More than Natural Resources: How Moscow is Boosting Its Non-Resource Exports

Princeton,NJ/ 360prwire/ December 17/

Exports from Moscow are driving a rapid recovery in Russia’s foreign trade after the challenges of last year. While the recovery is due in part to an overall stabilization of the global economy, the city’s support for local exporters also plays a crucial role. 

Russia’s global exports totaled USD 299.1 billion in the first eight months of 2021, up 44% year-on-year. Much of this jump can be explained as a bounce-back from the recession that hit during the first wave of the pandemic, but the details tell an interesting story: during the worst of the lockdown only the raw materials sector experienced a slump in sales, while Russia’s non-resource non-energy exports continued to do well. Analysts are forecasting that the country’s non-resource non-energy exports will jump another 15-20% by the end of 2021 to over USD 180 billion. 

Nurturing the non-resource sector of the economy is one of the goals of a new national program aimed at reducing Russia’s dependence on the global hydrocarbons market and diversifying exports. An expressly stated objective of the program is to increase non-resource non-energy exports at least 70% from 2020 to 2030.

Moscow is one of the country’s largest sources of non-resource exports, accounting for 16.9% of the total for the first nine months of 2021. The capital city’s exporters saw their foreign sales up 28.1% year-on-year to USD 23.16 billion.


Breakdown by Category

Food and industrial products make up the lion’s share of Moscow’s exports, with the strongest performers in chemicals and high-tech. Top export items include turbines and parts, equipment for green energy systems, and communications equipment. The capital city’s high-tech exports were up 4.4% in the third quarter of 2021 and accounted for over 60% of local non-resource non-energy exports.

Non-resource non-energy exports from Moscow have jumped 30.9% in the past two years, from USD 17.69 billion for the first nine months of 2019 to USD 23.16 billion for the same period of this year. Kazakhstan, Belarus, and the United States are the leaders among the 183 countries importing the capital city’s goods, with purchases increasing by an average of 27-30%. 

Foreign buyers demonstrate demand for local companies machines and parts (USD 1.9 billion), electrical equipment (USD 1.2 billion), plastics and plastic items (USD 884.38 million), and vehicles (USD 437.33 million).

Demand for local agro-industrial products is also on the upswing. According to data from the Mosprom Center for Export Support, agro-industrial exports from the capital city reached USD 2.8 billion in the first nine months of 2021, up 10.9% year-on-year. The most promising categories in this segment include dairy, meat and meat products, confectioneries – especially chocolate – and non-alcoholic beverages (soft drinks, juices, mineral waters). The Mosprom Center reports that confectioneries are one of the top performers, with export sales reaching USD 165 million for the first nine months of 2021, up 53.9% from USD 107.85 million in 2019.  
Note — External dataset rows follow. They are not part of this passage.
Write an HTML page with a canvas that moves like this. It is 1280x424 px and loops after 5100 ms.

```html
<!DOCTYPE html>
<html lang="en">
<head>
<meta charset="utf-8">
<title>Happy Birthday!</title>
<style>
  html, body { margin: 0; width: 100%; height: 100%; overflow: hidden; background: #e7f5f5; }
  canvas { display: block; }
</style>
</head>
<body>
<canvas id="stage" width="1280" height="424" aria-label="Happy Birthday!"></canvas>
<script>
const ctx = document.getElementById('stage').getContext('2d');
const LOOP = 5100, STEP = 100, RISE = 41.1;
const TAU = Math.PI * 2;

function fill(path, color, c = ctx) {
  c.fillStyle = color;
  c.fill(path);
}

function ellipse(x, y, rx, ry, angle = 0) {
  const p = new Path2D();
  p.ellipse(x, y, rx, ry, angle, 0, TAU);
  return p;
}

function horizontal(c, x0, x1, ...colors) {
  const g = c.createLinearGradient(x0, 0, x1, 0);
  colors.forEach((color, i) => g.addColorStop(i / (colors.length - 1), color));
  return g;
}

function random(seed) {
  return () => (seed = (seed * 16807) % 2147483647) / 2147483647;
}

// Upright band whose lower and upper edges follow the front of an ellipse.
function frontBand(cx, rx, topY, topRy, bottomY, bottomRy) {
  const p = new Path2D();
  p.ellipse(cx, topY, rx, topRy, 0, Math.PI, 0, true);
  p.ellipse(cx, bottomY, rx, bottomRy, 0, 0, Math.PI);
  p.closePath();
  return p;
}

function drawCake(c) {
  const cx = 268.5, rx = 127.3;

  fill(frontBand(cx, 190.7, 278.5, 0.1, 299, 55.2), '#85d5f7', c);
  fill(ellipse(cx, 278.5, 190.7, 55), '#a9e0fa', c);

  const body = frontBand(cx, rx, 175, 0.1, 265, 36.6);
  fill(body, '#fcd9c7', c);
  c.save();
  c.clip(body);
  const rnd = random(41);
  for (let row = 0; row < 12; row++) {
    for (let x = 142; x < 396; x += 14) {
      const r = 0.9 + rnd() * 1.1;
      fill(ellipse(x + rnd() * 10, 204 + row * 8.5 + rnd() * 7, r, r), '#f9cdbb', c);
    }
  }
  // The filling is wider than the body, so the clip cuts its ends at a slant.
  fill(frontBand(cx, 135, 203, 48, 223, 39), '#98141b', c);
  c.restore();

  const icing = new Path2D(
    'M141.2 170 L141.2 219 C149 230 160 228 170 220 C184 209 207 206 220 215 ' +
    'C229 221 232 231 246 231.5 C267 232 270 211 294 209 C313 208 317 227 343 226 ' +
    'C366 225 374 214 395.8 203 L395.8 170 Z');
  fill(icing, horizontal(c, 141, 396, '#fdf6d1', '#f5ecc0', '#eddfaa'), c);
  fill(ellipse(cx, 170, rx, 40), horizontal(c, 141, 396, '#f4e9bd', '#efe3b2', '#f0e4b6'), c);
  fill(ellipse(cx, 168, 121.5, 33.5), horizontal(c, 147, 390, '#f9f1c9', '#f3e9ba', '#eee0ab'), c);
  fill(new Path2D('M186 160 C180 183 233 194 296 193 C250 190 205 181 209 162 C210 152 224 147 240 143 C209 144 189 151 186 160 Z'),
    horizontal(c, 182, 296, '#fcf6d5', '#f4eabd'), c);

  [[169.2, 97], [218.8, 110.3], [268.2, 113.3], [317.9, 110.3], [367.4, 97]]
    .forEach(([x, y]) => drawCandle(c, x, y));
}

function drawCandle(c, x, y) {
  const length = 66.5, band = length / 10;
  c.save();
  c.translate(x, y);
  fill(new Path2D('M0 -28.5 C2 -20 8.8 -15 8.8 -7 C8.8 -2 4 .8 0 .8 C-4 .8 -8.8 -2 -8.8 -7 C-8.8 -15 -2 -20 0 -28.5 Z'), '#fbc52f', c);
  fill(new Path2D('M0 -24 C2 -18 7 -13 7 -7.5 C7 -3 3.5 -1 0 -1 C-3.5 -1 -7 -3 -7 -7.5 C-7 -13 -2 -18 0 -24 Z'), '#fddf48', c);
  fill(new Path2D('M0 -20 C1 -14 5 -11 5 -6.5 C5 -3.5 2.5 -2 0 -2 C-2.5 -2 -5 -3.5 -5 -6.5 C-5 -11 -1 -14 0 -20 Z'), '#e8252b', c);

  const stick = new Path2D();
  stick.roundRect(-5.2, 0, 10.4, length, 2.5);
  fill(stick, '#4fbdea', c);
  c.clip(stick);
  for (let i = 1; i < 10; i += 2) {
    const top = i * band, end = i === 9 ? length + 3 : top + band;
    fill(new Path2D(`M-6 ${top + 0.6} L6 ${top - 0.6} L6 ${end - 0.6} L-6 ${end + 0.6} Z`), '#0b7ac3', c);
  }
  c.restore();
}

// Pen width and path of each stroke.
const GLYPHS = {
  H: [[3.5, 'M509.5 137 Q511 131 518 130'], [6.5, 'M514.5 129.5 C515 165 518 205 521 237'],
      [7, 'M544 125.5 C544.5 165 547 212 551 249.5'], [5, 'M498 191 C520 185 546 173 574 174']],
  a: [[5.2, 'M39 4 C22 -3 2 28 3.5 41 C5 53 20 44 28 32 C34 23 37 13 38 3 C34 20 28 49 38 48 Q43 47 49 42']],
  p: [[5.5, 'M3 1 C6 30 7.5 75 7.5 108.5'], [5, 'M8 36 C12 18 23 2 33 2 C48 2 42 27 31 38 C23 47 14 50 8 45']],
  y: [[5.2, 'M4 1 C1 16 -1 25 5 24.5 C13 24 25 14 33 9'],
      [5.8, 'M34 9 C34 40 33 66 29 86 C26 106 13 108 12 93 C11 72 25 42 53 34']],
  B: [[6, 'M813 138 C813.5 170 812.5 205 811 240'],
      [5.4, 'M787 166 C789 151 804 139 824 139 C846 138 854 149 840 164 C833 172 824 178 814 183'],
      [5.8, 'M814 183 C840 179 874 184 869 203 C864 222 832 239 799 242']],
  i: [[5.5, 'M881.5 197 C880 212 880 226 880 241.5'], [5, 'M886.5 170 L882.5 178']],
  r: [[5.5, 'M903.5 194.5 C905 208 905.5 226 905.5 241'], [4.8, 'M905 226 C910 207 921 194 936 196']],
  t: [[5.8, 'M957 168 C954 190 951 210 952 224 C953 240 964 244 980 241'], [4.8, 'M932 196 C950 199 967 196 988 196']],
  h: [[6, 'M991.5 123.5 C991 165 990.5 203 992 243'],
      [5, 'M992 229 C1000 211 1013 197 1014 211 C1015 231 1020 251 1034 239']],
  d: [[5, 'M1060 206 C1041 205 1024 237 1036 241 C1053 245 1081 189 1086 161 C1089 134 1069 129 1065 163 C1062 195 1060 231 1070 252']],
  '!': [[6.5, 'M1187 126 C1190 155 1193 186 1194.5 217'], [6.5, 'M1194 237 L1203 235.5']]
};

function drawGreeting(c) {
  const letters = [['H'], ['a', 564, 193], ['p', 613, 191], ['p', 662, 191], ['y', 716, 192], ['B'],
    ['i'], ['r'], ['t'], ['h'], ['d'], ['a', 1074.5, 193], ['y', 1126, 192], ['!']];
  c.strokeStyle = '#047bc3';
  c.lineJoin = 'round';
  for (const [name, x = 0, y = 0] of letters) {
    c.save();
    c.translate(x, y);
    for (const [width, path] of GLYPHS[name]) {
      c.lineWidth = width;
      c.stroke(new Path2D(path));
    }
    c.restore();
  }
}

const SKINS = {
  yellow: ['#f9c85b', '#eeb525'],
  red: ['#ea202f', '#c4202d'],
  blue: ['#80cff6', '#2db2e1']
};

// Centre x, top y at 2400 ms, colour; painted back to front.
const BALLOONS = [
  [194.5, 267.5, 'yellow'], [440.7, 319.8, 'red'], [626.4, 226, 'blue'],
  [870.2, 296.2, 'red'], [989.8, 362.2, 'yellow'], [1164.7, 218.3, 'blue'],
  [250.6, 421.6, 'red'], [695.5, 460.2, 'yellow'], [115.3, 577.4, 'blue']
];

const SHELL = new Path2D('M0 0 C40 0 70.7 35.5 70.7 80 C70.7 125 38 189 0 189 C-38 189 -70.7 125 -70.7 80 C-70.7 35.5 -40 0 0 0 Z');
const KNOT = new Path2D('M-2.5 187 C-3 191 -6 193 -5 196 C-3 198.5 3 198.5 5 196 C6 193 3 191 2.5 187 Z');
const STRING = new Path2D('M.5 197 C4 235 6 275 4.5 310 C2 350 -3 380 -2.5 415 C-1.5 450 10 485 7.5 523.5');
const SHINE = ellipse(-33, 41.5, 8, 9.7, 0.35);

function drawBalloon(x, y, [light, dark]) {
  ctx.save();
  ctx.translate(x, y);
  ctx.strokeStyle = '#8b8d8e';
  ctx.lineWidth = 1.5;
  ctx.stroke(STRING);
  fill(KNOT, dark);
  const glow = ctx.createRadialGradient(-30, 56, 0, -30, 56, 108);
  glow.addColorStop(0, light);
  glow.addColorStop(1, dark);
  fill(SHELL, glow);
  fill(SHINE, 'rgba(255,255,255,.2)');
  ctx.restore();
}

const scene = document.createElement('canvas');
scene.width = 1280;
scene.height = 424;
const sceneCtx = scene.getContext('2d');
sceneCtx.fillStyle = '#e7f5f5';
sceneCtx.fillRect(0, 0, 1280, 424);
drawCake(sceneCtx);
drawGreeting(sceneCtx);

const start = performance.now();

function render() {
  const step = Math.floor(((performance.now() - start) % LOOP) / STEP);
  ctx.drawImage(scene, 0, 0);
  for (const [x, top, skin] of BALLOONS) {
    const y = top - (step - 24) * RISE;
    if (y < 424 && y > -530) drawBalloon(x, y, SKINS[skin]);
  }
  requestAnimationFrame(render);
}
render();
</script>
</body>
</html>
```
Support Measures

Government support has been fundamental in powering Russia’s foreign trade. Exporters have access to a wide range of financial and other types of support, from tax and property preferences to grants and targeted subsidies. For example, companies in the agro-industrial sector can receive compensation for up to 90% of their costs for export logistics and product certification. 

In Moscow, the city’s department for investment and industrial policy opened the Mosprom Center for Export Support to help local companies expand their presence in foreign markets and uncover new opportunities. The Center’s experts provide individualized assistance on the basic, practical aspects of foreign trade, prepare industry reports, locate potential partners, and support companies through negotiations and contract signing.

“Mosprom’s buyers program includes multiple steps,” explains Alexander Prokhorov, head of the department for investment and industrial policy. “At the preparation stage, Mosprom assesses a company’s readiness to sell in foreign markets and analyzes the target markets, demand, competitors, and other important aspects. Once the company has a target market and launch strategy, the Center helps find potential partners through participation in business mission and international trade shows. A lot of work goes into business missions behind the scenes: Mosprom’s experts find and vet buyers, help companies adapt their presentations, get them ready for negotiations, and offer legal support.” 

In 2021, Mosprom experts held 13 business missions for 86 manufacturers and helped 29 exporters attend eight international trade shows. Target markets include countries in Latin America, the Middle East, Southeast Asia, and Africa, with events held both in-person and online.